How is private Occupational Therapy different from school based therapy?
In school based Occupational Therapy, children are most often treated in a group setting. Since each individual child is at a different developmental level it is difficult for the therapist to focus on the individual child’s unique needs and learning style. The child’s therapeutic progress is therefore much more difficult to achieve in such a setting. Furthermore, schools require consistency in their standardized testing. In private practice, the therapist can select the assessment tools that will benefit and serve the child rather than the school system. The therapist is also free to select and to explore more creative approaches as well as modalities and interventions that will benefit the child. The therapist can control more variables in private practice; i.e. lighting, seating, table and/or desk height, positioning and type of equipment; i.e. by incorporating the use of assistive technology into sessions as needed. The therapist only has to focus on the needs of the child and family since there are no other distractions or constraints. The therapist can have consistent dialogue with family members for carryover.
What is Irlen® Syndrome or Scotopic Sensitivity Syndrome©*?
Irlen® Syndrome is a visual perceptual problem that was discovered by the educational psychologist, Helen Irlen in California. It is a condition that cannot be diagnosed through standardized educational testing, or by a physical or visual exam. Individuals with this syndrome have a light sensitivity resulting in difficulty reading in bright lights, especially fluorescent. They are often bothered by glare, computer screens, overhead projectors and white boards. They have difficulty reading print, numbers and musical notes which can appear distorted. The distortions can appear immediately or after sustained reading. The range and severity of symptoms is variable from person to person. The print can appear as shifting, moving, blurry, floating, pulsating, swirling, etc. The individual can have difficulty with contrast and figure-ground discrimination. For some individuals, the background can appear to take over or engulf the written print. Some other symptoms of this syndrome include difficulty with reading comprehension, slow and inefficient reading, difficulties with writing on a line and forming or reversing letters, losing one’s place reading, omission of letters or words, difficulty with depth perception and spatial awareness.
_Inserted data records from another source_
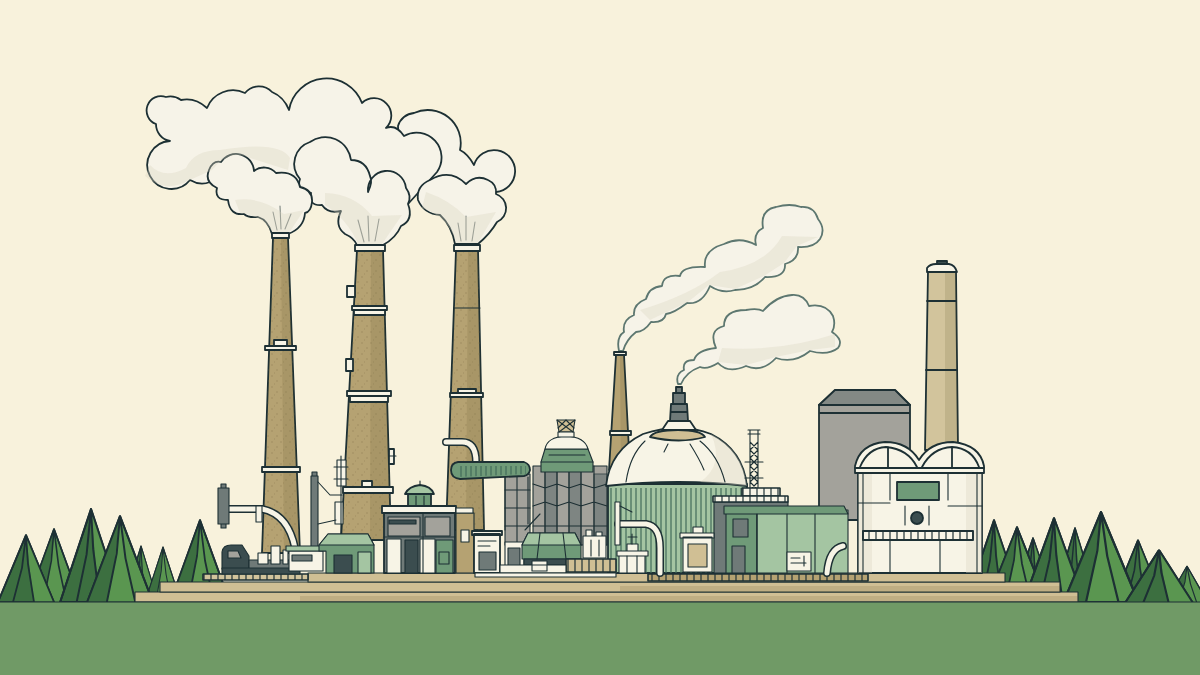
<!DOCTYPE html>
<html lang="en">
<head>
<meta charset="utf-8">
<title>Power plant illustration</title>
<style>
:root{--sky:#f8f2dc;--ink:#1d3034;--smoke:#f6f3e8;--brick:#b5a272;--sand:#d0bf94;--pale:#d2c49c;--white:#f7f4e6;--grey:#a3a29b;--slate:#6f7a78;--mint:#a4c5a2;--sage:#6f9a78;--leaf:#5a9650;--pine:#3c6f40;--grass:#709a66}
html,body{margin:0;height:100%;overflow:hidden;background:var(--sky)}
svg{display:block;width:1200px;height:675px}
.line{stroke:var(--ink);stroke-width:1.8;stroke-linejoin:round;stroke-linecap:round;fill:none}
.thin{stroke-width:1.1}
.smoke{fill:var(--smoke)}
.soft{stroke:#5d7770;stroke-width:1.8}
.brick{fill:var(--brick)}.sand{fill:var(--sand)}.pale{fill:var(--pale)}.white{fill:var(--white)}.grey{fill:var(--grey)}.slate{fill:var(--slate)}.mint{fill:var(--mint)}.sage{fill:var(--sage)}.leaf{fill:var(--leaf)}.pine{fill:var(--pine)}.dark{fill:#3b4d4f}
.shade{fill:#67562f;opacity:.16;stroke:none}
.haze{fill:#d9d3c0;opacity:.35;stroke:none}
.pipe-edge{stroke:var(--ink);stroke-width:8;fill:none}
.pipe{stroke:var(--white);stroke-width:5;fill:none}
</style>
</head>
<body>
<svg viewBox="0 0 1200 675" role="img" aria-label="Power plant with smoking chimneys between pine trees">
<defs>
<pattern id="ribs" width="5" height="10" patternUnits="userSpaceOnUse"><path d="M1 0V10" stroke="#416a59" stroke-width="1.2"/></pattern>
<pattern id="rails" width="7" height="10" patternUnits="userSpaceOnUse"><path d="M1 0V10" stroke="#1d3034" stroke-width="1.2"/></pattern>
<pattern id="grain" width="9" height="11" patternUnits="userSpaceOnUse"><path d="M1 2h2M6 7h2M4 10h1" stroke="#7b6a40" stroke-width="1" opacity=".35"/></pattern>
<g id="tree"><path class="leaf" d="M0 0L30 92H-30Z"/><path class="pine" stroke="none" d="M0 0L-5 50L-12 92H-30Z"/><path d="M0 0L30 92H-30ZM0 0L-3 40L-12 92M0 0L5 45L14 92"/></g>
<g id="tree-dark"><path class="pine" d="M0 0L28 92H-28Z"/><path class="leaf" stroke="none" d="M0 0L4 50L8 92H28Z"/><path d="M0 0L28 92H-28ZM0 0L2 40L8 92M0 0L-4 45L-13 92"/></g>
</defs>

<rect width="1200" height="675" fill="var(--sky)"/>

<g id="trees" class="line">
<use href="#tree-dark" transform="translate(141 546) scale(.6)"/>
<use href="#tree" transform="translate(163 547) scale(.6)"/>
<use href="#tree" transform="translate(200 520) scale(1 .9)"/>
<use href="#tree" transform="translate(54 529) scale(.9 .8)"/>
<use href="#tree-dark" transform="translate(91 509) scale(1.1 1.01)"/>
<use href="#tree" transform="translate(120 516) scale(1.1 .94)"/>
<use href="#tree-dark" transform="translate(26 535) scale(1 .73)"/>
<use href="#tree-dark" transform="translate(994 520) scale(1 .9)"/>
<use href="#tree-dark" transform="translate(1033 538) scale(.8 .7)"/>
<use href="#tree-dark" transform="translate(1075 528) scale(.8)"/>
<use href="#tree" transform="translate(1017 527) scale(1 .82)"/>
<use href="#tree-dark" transform="translate(1054 518) scale(1.1 .92)"/>
<use href="#tree-dark" transform="translate(1138 540) scale(.9 .67)"/>
<use href="#tree" transform="translate(1101 512) scale(1.25 .98)"/>
<use href="#tree" transform="translate(1187 566) scale(.7 .4)"/>
<use href="#tree-dark" transform="translate(1159 550) scale(1.2 .57)"/>
</g>

<g id="large-smoke" class="line smoke">
<path d="M398 126A18 18 0 0 1 414 113A33 33 0 0 1 460 150Q468 154 474 165A21 21 0 1 1 496 192L440 205L400 170Z"/>
<path d="M170 141A17 17 0 0 1 156 124A14 14 0 0 1 166 97Q174 95 181 100Q195 97 207 108A28 28 0 0 1 245 93A18 18 0 0 1 272 92Q284 97 289 110A38 38 0 0 1 362 103A17 17 0 0 1 386 128Q396 124 404 136A25 25 0 0 1 437 172L408 204L300 196L210 182Q200 186 190 180A24 24 0 1 1 170 141Z"/>
<path d="M455 244Q452 226 440 215Q424 214 418 200Q416 186 430 180Q450 168 466 184Q476 174 488 180Q497 184 496 194A15 15 0 0 1 497 222Q490 234 478 244Z"/>
<path d="M357 245Q354 238 345 234Q334 226 341 211Q328 214 322 205Q308 206 311 193Q296 190 300 179A23 23 0 0 1 310 142A26 26 0 0 1 351 160Q366 160 370 176Q373 182 368 192A19 19 0 0 1 406 188Q412 196 408 204Q414 220 401 226Q396 238 383 245Z"/>
<path d="M272 234Q268 220 258 217Q248 218 244 214Q230 216 228 200Q214 200 217 188Q204 182 209 170Q213 160 221 162A18 18 0 0 1 254 171A16 16 0 0 1 276 173Q296 170 300 187Q313 190 312 202Q311 212 305 213Q304 228 288 234Z"/>
<path class="thin" stroke="#7c8580" d="M277 230L273 212M281 229L280 206M285 229L291 214M364 242L358 220M369 241L368 216M375 241L379 219M461 241L458 223M466 240L466 216M472 241L475 222"/>
<path class="haze" d="M150 165Q164 180 186 168Q194 150 220 150Q280 140 290 158L288 170L250 158Q230 148 212 170L190 180Q165 194 145 176ZM235 200Q260 196 284 214L304 210L289 233H273Q262 215 240 213ZM325 193Q355 194 372 216L402 215L382 244H358Q348 220 325 205ZM426 192Q450 200 466 217L496 212L478 243H456Q450 218 422 208Z"/>
</g>
<g id="small-smoke" class="line smoke">
<path class="soft" d="M619 351Q616 337 624 332Q622 320 634 315Q633 304 646 299Q649 287 662 286Q663 274 680 276Q682 266 705 267Q703 250 724 244Q740 236 756 245Q753 233 763 228Q760 210 776 207Q790 203 801 207Q814 206 818 219Q826 229 820 239Q814 248 798 247Q799 260 785 264Q786 278 765 277Q754 290 735 290Q722 294 710 286Q702 305 687 303Q674 313 666 314Q664 323 651 322Q644 332 636 332Q626 340 623 351Z"/>
<path class="soft" d="M678 384Q675 374 684 370Q682 360 694 360Q697 350 716 348Q708 330 724 326Q724 310 746 310Q758 308 763 311Q776 296 792 295Q804 294 809 306Q826 303 833 316Q836 325 832 332Q844 340 838 348Q828 356 810 351Q794 364 776 358Q762 373 746 366Q728 374 718 363Q707 370 700 367Q686 372 681 384Z"/>
<path class="haze" d="M640 310Q690 295 720 272Q765 266 782 236L818 237L797 246L784 263L764 276L735 289L709 285L688 302L650 320ZM722 348Q780 352 835 334V347L810 350L776 357L746 365L718 362Z"/>
</g>

<g id="chimneys" class="line">
<path class="brick" d="M273 238H288L300 553H262Z"/><path class="shade" d="M281 238H288L300 553H284Z"/><path fill="url(#grain)" stroke="none" d="M273 238H288L300 553H262Z"/>
<path class="white" d="M272 233H289V238H272ZM265 346H296V350H265ZM274 340H287V346H274ZM262 467H300V472H262Z"/>
<path class="brick" d="M357 250H383L391 540H341Z"/><path class="shade" d="M371 250H383L391 540H370Z"/><path fill="url(#grain)" stroke="none" d="M357 250H383L391 540H341Z"/>
<path class="white" d="M355 245H385V251H355ZM347 286H355V297H347ZM346 359H353V371H346ZM352 306H387V310H352ZM354 310H385V315H354ZM347 391H391V396H347ZM350 396H388V402H350ZM343 487H393V493H343ZM389 449H394V464H389ZM362 481H372V487H362Z"/>
<path class="brick" d="M456 250H478L484 530H446Z"/><path class="shade" d="M468 250H478L484 530H466Z"/><path fill="url(#grain)" stroke="none" d="M456 250H478L484 530H446Z"/>
<path class="thin" d="M454 308H480"/><path class="white" d="M454 245H480V251H454ZM450 393H483V397H450ZM458 389H476V393H458Z"/>
<path class="brick" d="M616 355H624L630 470H609Z"/><path class="shade" d="M620 355H624L630 470H621Z"/><path class="white" d="M614 352H626V355H614ZM610 431H631V435H610Z"/>
<path class="pale" d="M928 271H956L958 450H925Z"/><path class="shade" d="M945 271H956L958 450H945Z"/><path d="M927 301H956M926 370H957"/><path class="white" d="M927 272V268Q930 264 936 264H949Q955 265 957 272Z"/><path class="dark" d="M937 261H947V264H937Z"/>
</g>

<g id="storage-block" class="line">
<path class="grey" d="M819 405L835 390H895L910 405V520H819Z"/><path class="slate" d="M819 405L835 390H895L910 405Z" opacity=".6"/><path d="M819 405H910M820 413H909"/>
</g>

<g id="terrace" class="line thin">
<path class="sand" d="M135 592H1078V602H135Z"/><path class="sand" d="M160 582H1060V592H160Z"/><path class="sand" d="M308 573H1005V582H308Z"/>
<path class="pale" d="M203 574H308V580H203Z"/><path fill="url(#rails)" d="M203 574H308V580H203Z"/>
<path class="shade" d="M300 596H1078V602H300ZM620 586H1060V592H620Z"/>
<path class="brick" d="M648 574H868V581H648Z"/><path fill="url(#rails)" d="M648 574H868V581H648Z"/>
</g>

<g id="silos" class="line thin">
<path class="grey" d="M505 474H530V545H505Z"/><path d="M517 474V545M505 490H530M505 508H530M505 526H530"/>
<path class="grey" d="M533 466H607V545H533Z"/><path class="slate" d="M545 470H557V545H545ZM569 470H581V545H569ZM594 474H607V545H594Z" opacity=".7"/><path d="M545 466V545M557 466V545M569 466V545M581 466V545M594 466V545M533 484L545 488L557 484L569 488L581 484L594 488L607 484M533 506L545 502L557 506L569 502L581 506L594 502L607 506M533 526H607"/>
<path class="sage" d="M541 462L545 449H588L593 462V472H541Z"/><path d="M541 462H593M549 455H585"/>
<path class="white" d="M545 449Q547 437 566 436Q585 437 588 449Z"/><path class="sand" d="M557 420H575L573 432H559Z"/><path class="white" d="M558 432H574V437H558Z"/><path d="M557 420L573 432M575 420L559 432M566 420L558 428M566 420L574 428"/>
</g>

<g id="reactor-dome" class="line">
<path class="mint" d="M608 484H747V573H608Z"/><path fill="url(#ribs)" stroke="none" d="M608 488H747V573H608Z"/>
<path class="white" d="M606 486Q610 450 643 434Q680 422 711 434Q743 450 747 486Q680 478 606 486Z"/>
<path class="haze" d="M711 434Q743 450 747 486L700 482Q725 465 711 434Z"/>
<path class="sand" d="M650 437Q654 430 678 430Q701 430 705 437Q680 444 650 437Z"/>
<path class="thin" d="M645 441Q630 455 626 482M668 444L664 452M700 441Q718 455 725 482M690 444Q700 460 704 470"/>
<path class="white" d="M662 430L668 421H690L696 430Z"/><path class="slate" d="M671 404H687L688 421H670ZM673 393H685V404H673ZM676 387H682V393H676Z"/><path d="M671 412H687"/>
</g>

<g id="lattice-tower" class="line thin">
<path d="M750 430V494M758 430V494M748 430H760M748 434H760M750 442L758 450L750 458L758 466L750 474L758 482L750 490M758 442L750 450L758 458L750 466L758 474L750 482L758 490M745 462H763M745 478H763"/>
<path class="white" d="M742 488H780V496H742Z"/><path fill="url(#rails)" d="M742 488H780V496H742Z"/>
</g>

<g id="green-hall" class="line thin">
<path class="slate" d="M714 502H788V573H714Z"/><path class="white" d="M713 496H788V502H713Z"/><path fill="url(#rails)" d="M713 496H788V502H713Z"/>
<path class="sage" d="M726 510H757V573H726Z"/><path class="mint" d="M757 510H848V573H757Z"/><path class="sage" d="M724 506H844L848 514H724Z"/>
<path d="M757 514V573M787 514V573M815 514V573"/><path class="slate" d="M733 519H748V537H733ZM732 546H745V573H732Z"/>
<path class="white" d="M787 552H811V571H787Z"/><path d="M791 558H800M791 563H806M804 556V566"/>
<path class="pipe-edge" d="M827 573Q829 549 843 546"/><path class="pipe" d="M827 573Q829 549 843 546"/>
</g>

<g id="control-house" class="line">
<path class="white" d="M858 473H982V573H858Z"/><path class="haze" d="M858 473H872V573H858ZM966 473H982V573H966Z"/>
<path class="white" d="M855 473V466Q860 444 885 442Q908 442 919 460Q930 442 953 442Q980 445 984 466V473Z"/><path d="M860 467Q868 448 886 447Q908 449 917 467M922 467Q932 448 952 447Q972 448 979 467M855 468H984M888 447V467M952 447V467"/>
<path class="thin" d="M863 474V573M977 474V573M890 474V500M948 474V500M858 503H890M948 506H982M890 540V573M940 540V573M905 506V525M929 506V525"/>
<path class="sage" d="M897 482H939V500H897Z"/><circle class="dark" cx="917" cy="518" r="6"/>
<path class="white thin" d="M863 531H973V540H863Z"/><path fill="url(#rails)" d="M863 531H973V540H863Z"/>
</g>

<g id="west-yard" class="line thin">
<path class="slate" d="M311 476H318V548H311ZM312 472H317V476H312Z"/><path class="white" d="M337 460H346V486H337ZM335 502H343V524H335Z"/><path d="M318 482L330 495H342M318 524L336 520M341 456V540M334 467H348M334 479H348M389 456H396"/>
<path class="pipe-edge" d="M225 509H262Q288 514 295 548"/><path class="pipe" d="M225 509H262Q288 514 295 548"/>
<path class="slate" d="M218 488H229V524H218ZM221 484H226V488H221ZM221 524H226V528H221Z"/><path class="white" d="M256 506H262V522H256Z"/>
<path class="dark" d="M222 569V552Q223 545 231 545H242L249 556V569Z"/><path class="grey" d="M228 551H238L241 558H228Z"/>
<path class="slate" d="M249 560H292V572H249Z"/><path class="white" d="M258 553H268V564H258ZM271 546H280V564H271ZM283 550H288V564H283Z"/><path class="dark" d="M222 568H300V574H222Z"/>
<path class="white" d="M289 551H323V571H289Z"/><path class="slate" d="M292 555H312V561H292Z"/><path d="M286 546H327V551H286Z" class="mint"/>
<path class="sage" d="M319 545L328 534H368L374 545V573H326V551H319Z"/><path class="mint" d="M319 545L328 534H368L374 545Z"/><path class="dark" d="M334 555H352V573H334Z"/><path class="mint" d="M358 552H371V573H358Z"/>
</g>

<g id="offices" class="line">
<path class="slate" d="M384 508H455V573H384Z"/><path class="white" d="M382 506H456V513H382Z"/>
<path class="grey thin" d="M388 517H420V536H388ZM425 517H450V536H425Z"/><path class="white thin" d="M387 539H401V573H387ZM420 539H435V573H420Z"/><path class="dark thin" d="M405 540H418V573H405ZM389 520H416V524H389Z"/><path class="sage thin" d="M436 540H453V573H436Z"/><path class="thin" d="M423 513V573M384 537H455M439 552H449V564H439Z"/>
<path class="sage" d="M408 494H431V506H408Z"/><path class="mint" d="M405 494Q409 486 420 485Q431 486 434 494Z"/><path class="thin" d="M416 496V505M424 496V505M420 481V485"/>
<path class="brick thin" d="M456 513H474V573H456Z"/><path class="white thin" d="M456 508H473V513H456ZM461 530H469V542H461Z"/>
<path class="white" d="M474 534H500V573H474ZM472 531H502V535H472Z"/><path class="slate thin" d="M479 552H496V570H479Z"/><path class="thin" d="M478 541H496M478 546H490"/>
</g>

<g id="conveyor" class="line">
<path class="pipe-edge" d="M446 442H462Q476 442 476 462"/><path class="pipe" d="M446 442H462Q476 442 476 462"/>
<path class="sage" d="M458 462H524Q530 464 530 470Q529 475 524 476L460 479Q451 478 451 470Q451 463 458 462Z"/><path fill="url(#ribs)" stroke="none" d="M458 466H526V474L458 477Z"/>
<path class="thin" d="M505 477V530M528 477V524M525 530L540 514"/>
</g>

<g id="central-yard" class="line thin">
<path class="white" d="M505 542H524V570H505Z"/><path class="slate" d="M508 548H520V566H508Z"/>
<path class="sage" d="M522 545L528 533H575L581 545V559H522Z"/><path class="mint" d="M528 533H575L581 545H522Z"/><path class="dark" d="M524 559H580V565H524Z"/><path d="M540 533L537 559M563 533L566 559"/>
<path class="white" d="M583 536H606V558H583ZM586 530H592V536H586ZM596 532H602V536H596Z"/><path d="M591 540V556M599 540V556"/>
<path class="sand" d="M566 559H616V572H566Z"/><path fill="url(#rails)" d="M566 559H616V572H566Z"/><path class="white" d="M500 565H566V573H500ZM532 561H547V571H532Z"/>
<path class="white" d="M475 573H616V577H475Z"/>
<path class="pipe-edge" d="M618 524H646Q660 526 660 548V573"/><path class="pipe" d="M618 524H646Q660 526 660 548V573"/>
<path class="white" d="M615 502H620V545H615ZM617 551H648V556H617ZM627 544H638V551H627ZM619 556H645V573H619Z"/><path d="M620 506L632 512M632 534V544M628 537H637M627 556V573M637 556V573"/>
<path class="white" d="M683 537H712V572H683ZM680 533H714V538H680ZM693 527H703V533H693Z"/><path class="sand" d="M688 544H707V567H688Z"/>
</g>

<rect id="lawn" y="602" width="1200" height="73" fill="var(--grass)"/>
<path class="line thin" d="M0 602H1200"/>
</svg>
</body>
</html>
This condition is not curable, but it can be treated with colored overlays and through the use of spectral lenses.
What is Sensory Integration?
“Sensory Integration” refers to the theory developed by A. Jean Ayres, an Occupational Therapist and neuroscientist. It refers to how our bodies organize and interpret all of the information coming from our seven senses (auditory, gustatory, olfactory, visual, tactile, vestibular, and proprioceptive) into meaningful information. The most important senses are the vestibular, proprioceptive and tactile.
The vestibular receptors are in the inner ear and tell us where our head is in space. This sense provides awareness of balance and tells us about the quality of movement; i.e. is it fast, slow, rotary, linear and whether we are moving or if something in the environment is moving.
The proprioceptive sense provides information regarding muscle and joint position sense. This sense tells us where parts of our bodies are without having to visually observe them. This sense further enables us to manipulate utensils and modulate the degree of pressure exerted upon them appropriately. It tells us how much bodily force to utilize when performing gross motor activities such as throwing or kicking a ball.
The tactile receptors provide discriminatory information; i.e. the quality of an object- is it soft, hard, round, large, etc. as well as protective information, i.e. hot, cold, sharp. Children can be hypersensitive or hyposensitive to tactile sensations, or have a combination of the two.
For most children, sensory integration develops automatically, efficiently and naturally and provides the foundation for the development and the acquisition of functional skills as well as behavior and learning. Some children, however require therapeutic intervention to facilitate the development of adequate sensory integration. A trained and experienced therapist can determine if a child has any developmental deficits that can be addressed by the utilization of sensory integration treatment modalities.
*Copyright © 1991, 2005 by Helen Irlen. This material was reproduced from “Reading by the Colors” by Helen Irlen Penguin Putnam/Perigee Group (USA) Inc. All rights reserved.
Copyright ©1998-2010 by Perceptual Development Corp/Helen Irlen. All rights reserved.